Problem - Among the records below, find the lines that contain "upper" and copy each of them.

Extracted information -
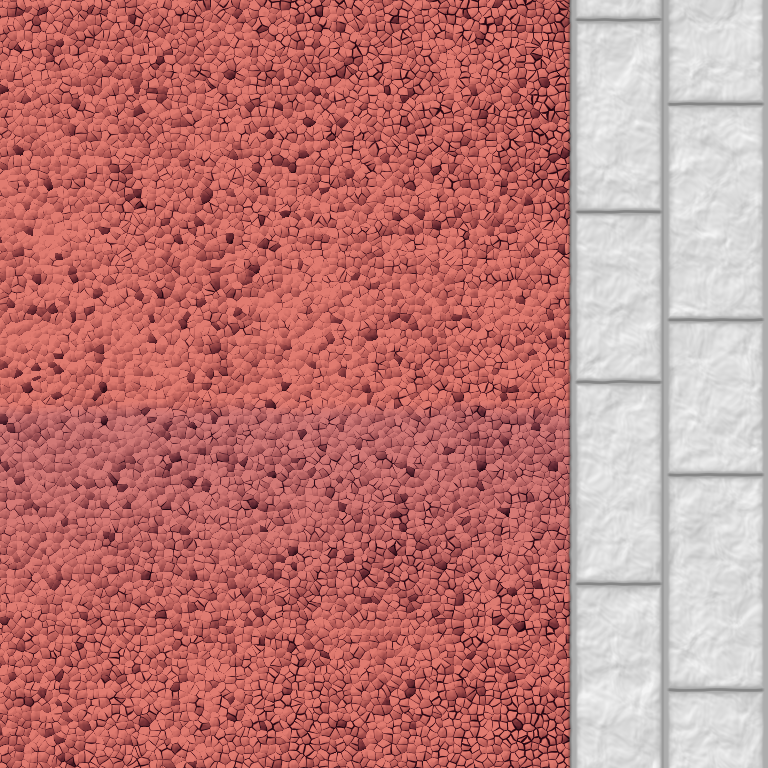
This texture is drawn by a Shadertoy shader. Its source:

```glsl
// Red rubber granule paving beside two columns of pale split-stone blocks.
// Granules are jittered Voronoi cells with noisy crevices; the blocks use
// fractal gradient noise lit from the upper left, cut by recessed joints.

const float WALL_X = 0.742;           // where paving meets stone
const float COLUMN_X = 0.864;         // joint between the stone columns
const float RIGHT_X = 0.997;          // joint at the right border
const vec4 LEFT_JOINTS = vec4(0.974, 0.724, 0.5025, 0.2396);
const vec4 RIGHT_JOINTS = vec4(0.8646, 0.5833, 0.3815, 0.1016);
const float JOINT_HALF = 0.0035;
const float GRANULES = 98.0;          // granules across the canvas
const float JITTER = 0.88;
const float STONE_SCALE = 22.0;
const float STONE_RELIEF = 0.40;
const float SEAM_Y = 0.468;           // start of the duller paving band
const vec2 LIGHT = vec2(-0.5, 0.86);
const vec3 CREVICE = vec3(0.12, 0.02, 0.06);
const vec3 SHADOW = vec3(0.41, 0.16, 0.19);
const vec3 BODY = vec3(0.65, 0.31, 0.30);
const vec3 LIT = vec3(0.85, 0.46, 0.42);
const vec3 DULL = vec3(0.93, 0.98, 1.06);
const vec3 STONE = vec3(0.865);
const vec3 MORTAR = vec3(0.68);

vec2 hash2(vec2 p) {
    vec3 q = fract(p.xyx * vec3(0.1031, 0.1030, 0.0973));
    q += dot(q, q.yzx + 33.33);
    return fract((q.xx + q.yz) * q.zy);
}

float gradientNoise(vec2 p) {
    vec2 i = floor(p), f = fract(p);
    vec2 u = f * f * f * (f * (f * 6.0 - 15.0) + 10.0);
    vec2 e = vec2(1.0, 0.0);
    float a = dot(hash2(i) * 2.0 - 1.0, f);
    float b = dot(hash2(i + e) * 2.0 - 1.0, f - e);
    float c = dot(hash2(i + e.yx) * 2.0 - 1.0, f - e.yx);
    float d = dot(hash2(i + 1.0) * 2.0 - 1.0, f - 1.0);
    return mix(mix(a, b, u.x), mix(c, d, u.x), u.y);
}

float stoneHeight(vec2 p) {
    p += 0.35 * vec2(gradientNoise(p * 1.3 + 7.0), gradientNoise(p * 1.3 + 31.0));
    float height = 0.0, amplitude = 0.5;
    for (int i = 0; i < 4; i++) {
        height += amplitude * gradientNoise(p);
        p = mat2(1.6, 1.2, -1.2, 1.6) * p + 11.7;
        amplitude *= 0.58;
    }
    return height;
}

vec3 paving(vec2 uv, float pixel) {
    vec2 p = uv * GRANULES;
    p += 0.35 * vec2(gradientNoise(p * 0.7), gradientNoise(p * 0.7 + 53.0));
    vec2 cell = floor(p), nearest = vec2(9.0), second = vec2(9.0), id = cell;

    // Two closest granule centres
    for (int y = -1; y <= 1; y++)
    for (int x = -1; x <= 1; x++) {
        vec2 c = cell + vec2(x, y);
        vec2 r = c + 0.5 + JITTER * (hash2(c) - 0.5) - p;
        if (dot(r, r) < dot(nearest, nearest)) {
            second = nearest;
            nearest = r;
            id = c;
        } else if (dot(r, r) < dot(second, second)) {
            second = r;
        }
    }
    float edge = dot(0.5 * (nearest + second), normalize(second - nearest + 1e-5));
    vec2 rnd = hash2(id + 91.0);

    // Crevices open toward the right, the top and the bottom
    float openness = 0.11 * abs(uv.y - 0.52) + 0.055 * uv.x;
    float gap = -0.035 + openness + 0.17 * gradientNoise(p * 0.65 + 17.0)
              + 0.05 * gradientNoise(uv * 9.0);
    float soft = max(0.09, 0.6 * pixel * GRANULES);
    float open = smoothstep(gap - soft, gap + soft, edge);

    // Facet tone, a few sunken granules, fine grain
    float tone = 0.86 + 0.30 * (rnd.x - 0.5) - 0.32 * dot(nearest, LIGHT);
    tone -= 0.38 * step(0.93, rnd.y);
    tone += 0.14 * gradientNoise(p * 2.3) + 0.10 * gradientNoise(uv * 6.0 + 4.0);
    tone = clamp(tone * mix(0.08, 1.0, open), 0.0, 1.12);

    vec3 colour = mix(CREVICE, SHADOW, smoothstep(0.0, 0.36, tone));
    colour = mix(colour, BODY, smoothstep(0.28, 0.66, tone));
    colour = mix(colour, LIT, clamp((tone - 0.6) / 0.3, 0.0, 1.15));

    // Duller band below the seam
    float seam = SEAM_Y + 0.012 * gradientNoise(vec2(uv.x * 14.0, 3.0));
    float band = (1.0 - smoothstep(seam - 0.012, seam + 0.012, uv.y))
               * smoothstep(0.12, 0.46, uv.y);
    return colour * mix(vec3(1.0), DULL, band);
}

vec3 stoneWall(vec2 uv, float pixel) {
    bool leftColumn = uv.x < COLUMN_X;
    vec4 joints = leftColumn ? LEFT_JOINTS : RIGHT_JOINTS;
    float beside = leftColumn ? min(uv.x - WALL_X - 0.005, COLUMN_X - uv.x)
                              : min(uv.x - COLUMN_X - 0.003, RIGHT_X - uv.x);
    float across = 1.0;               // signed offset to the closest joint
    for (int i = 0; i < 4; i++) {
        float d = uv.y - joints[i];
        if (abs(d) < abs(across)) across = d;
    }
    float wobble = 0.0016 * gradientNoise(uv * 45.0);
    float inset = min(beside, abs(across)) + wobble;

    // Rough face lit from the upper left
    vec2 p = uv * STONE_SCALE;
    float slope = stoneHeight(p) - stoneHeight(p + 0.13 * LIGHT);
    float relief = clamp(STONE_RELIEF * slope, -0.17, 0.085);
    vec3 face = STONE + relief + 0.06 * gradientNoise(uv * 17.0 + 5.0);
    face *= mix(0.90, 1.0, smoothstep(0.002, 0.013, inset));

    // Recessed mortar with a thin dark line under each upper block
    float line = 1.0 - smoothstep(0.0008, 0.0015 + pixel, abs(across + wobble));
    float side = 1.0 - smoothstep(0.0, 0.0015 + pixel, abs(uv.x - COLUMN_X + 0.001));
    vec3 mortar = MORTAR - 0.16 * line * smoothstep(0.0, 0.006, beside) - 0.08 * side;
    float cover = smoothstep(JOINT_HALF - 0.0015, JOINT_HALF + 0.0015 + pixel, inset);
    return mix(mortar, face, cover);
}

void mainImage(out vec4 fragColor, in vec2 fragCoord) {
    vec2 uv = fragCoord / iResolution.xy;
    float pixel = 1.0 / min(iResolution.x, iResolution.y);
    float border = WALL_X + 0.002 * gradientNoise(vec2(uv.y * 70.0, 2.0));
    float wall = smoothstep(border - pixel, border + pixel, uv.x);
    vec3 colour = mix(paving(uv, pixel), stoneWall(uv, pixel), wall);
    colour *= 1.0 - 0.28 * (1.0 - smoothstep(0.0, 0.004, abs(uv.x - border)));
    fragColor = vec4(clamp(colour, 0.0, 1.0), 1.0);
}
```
...
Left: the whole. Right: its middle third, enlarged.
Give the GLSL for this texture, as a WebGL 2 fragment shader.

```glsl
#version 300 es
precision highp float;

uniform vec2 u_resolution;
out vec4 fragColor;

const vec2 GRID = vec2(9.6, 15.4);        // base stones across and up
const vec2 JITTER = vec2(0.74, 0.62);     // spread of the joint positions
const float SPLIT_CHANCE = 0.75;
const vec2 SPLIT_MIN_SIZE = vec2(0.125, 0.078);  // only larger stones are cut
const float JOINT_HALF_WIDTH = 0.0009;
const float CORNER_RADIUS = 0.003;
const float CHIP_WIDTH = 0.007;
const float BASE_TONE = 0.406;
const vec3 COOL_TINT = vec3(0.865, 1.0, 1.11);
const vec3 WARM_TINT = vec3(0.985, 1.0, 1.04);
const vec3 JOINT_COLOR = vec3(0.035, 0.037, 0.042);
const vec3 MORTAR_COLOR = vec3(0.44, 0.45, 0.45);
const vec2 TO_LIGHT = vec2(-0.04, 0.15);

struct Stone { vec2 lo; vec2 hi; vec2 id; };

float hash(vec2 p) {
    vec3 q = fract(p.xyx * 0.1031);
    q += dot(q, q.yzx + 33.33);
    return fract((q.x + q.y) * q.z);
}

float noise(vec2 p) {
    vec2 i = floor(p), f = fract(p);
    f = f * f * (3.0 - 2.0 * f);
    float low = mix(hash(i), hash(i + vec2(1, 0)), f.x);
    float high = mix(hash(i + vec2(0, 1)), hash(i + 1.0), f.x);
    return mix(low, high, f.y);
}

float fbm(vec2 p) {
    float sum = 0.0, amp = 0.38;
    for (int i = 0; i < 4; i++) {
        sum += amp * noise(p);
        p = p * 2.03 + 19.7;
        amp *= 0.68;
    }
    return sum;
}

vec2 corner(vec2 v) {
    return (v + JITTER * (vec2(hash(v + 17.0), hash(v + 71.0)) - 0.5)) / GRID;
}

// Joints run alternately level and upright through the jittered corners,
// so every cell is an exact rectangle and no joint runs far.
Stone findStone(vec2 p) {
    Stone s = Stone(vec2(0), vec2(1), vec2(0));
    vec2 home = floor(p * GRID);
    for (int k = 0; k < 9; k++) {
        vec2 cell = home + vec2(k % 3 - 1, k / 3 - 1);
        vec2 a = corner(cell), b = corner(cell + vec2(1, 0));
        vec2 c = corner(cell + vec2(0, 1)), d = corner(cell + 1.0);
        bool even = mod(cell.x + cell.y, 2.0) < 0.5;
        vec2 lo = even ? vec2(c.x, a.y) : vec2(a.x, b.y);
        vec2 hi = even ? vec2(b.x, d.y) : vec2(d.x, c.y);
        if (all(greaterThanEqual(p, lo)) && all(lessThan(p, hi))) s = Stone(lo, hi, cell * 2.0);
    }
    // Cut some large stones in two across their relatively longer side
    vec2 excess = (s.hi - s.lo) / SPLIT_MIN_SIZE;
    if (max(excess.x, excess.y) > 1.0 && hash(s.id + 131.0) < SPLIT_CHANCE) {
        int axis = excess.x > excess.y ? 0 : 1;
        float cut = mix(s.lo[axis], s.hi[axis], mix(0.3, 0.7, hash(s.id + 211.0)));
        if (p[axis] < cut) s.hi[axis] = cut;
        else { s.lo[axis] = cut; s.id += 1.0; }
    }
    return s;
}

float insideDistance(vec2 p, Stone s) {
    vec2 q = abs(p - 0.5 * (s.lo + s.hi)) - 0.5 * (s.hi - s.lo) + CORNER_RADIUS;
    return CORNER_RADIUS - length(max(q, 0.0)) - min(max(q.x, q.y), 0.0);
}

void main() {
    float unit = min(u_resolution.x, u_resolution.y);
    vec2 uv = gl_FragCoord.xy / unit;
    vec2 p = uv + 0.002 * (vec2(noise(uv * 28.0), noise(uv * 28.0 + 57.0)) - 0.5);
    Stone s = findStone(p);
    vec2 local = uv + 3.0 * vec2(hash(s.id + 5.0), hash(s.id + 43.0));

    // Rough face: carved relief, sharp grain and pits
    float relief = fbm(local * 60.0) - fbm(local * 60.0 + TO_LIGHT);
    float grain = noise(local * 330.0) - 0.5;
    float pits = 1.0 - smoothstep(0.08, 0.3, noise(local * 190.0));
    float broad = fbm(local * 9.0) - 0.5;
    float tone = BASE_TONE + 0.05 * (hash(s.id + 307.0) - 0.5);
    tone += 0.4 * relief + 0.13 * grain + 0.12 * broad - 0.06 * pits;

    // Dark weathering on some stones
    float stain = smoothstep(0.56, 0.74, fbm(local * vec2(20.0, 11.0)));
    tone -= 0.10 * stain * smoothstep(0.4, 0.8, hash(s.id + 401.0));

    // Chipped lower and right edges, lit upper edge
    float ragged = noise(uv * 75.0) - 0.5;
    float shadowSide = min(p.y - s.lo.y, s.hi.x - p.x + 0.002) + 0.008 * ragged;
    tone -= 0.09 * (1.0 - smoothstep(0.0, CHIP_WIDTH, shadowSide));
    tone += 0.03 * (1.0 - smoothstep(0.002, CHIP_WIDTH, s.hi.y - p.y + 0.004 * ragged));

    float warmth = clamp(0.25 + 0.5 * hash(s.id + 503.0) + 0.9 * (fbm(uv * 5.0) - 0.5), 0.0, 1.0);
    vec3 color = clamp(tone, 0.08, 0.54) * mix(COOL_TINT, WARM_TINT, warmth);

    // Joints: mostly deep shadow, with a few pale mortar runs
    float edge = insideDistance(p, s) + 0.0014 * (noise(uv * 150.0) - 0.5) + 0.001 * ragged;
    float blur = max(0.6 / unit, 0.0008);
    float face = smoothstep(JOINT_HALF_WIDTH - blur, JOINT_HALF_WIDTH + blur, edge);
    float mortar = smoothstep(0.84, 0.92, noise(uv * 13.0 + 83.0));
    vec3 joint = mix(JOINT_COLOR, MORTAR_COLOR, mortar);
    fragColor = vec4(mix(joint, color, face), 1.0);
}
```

Completed exercise -
// fractal gradient noise lit from the upper left, cut by recessed joints.
    // Rough face lit from the upper left
    // Recessed mortar with a thin dark line under each upper block
    // Chipped lower and right edges, lit upper edge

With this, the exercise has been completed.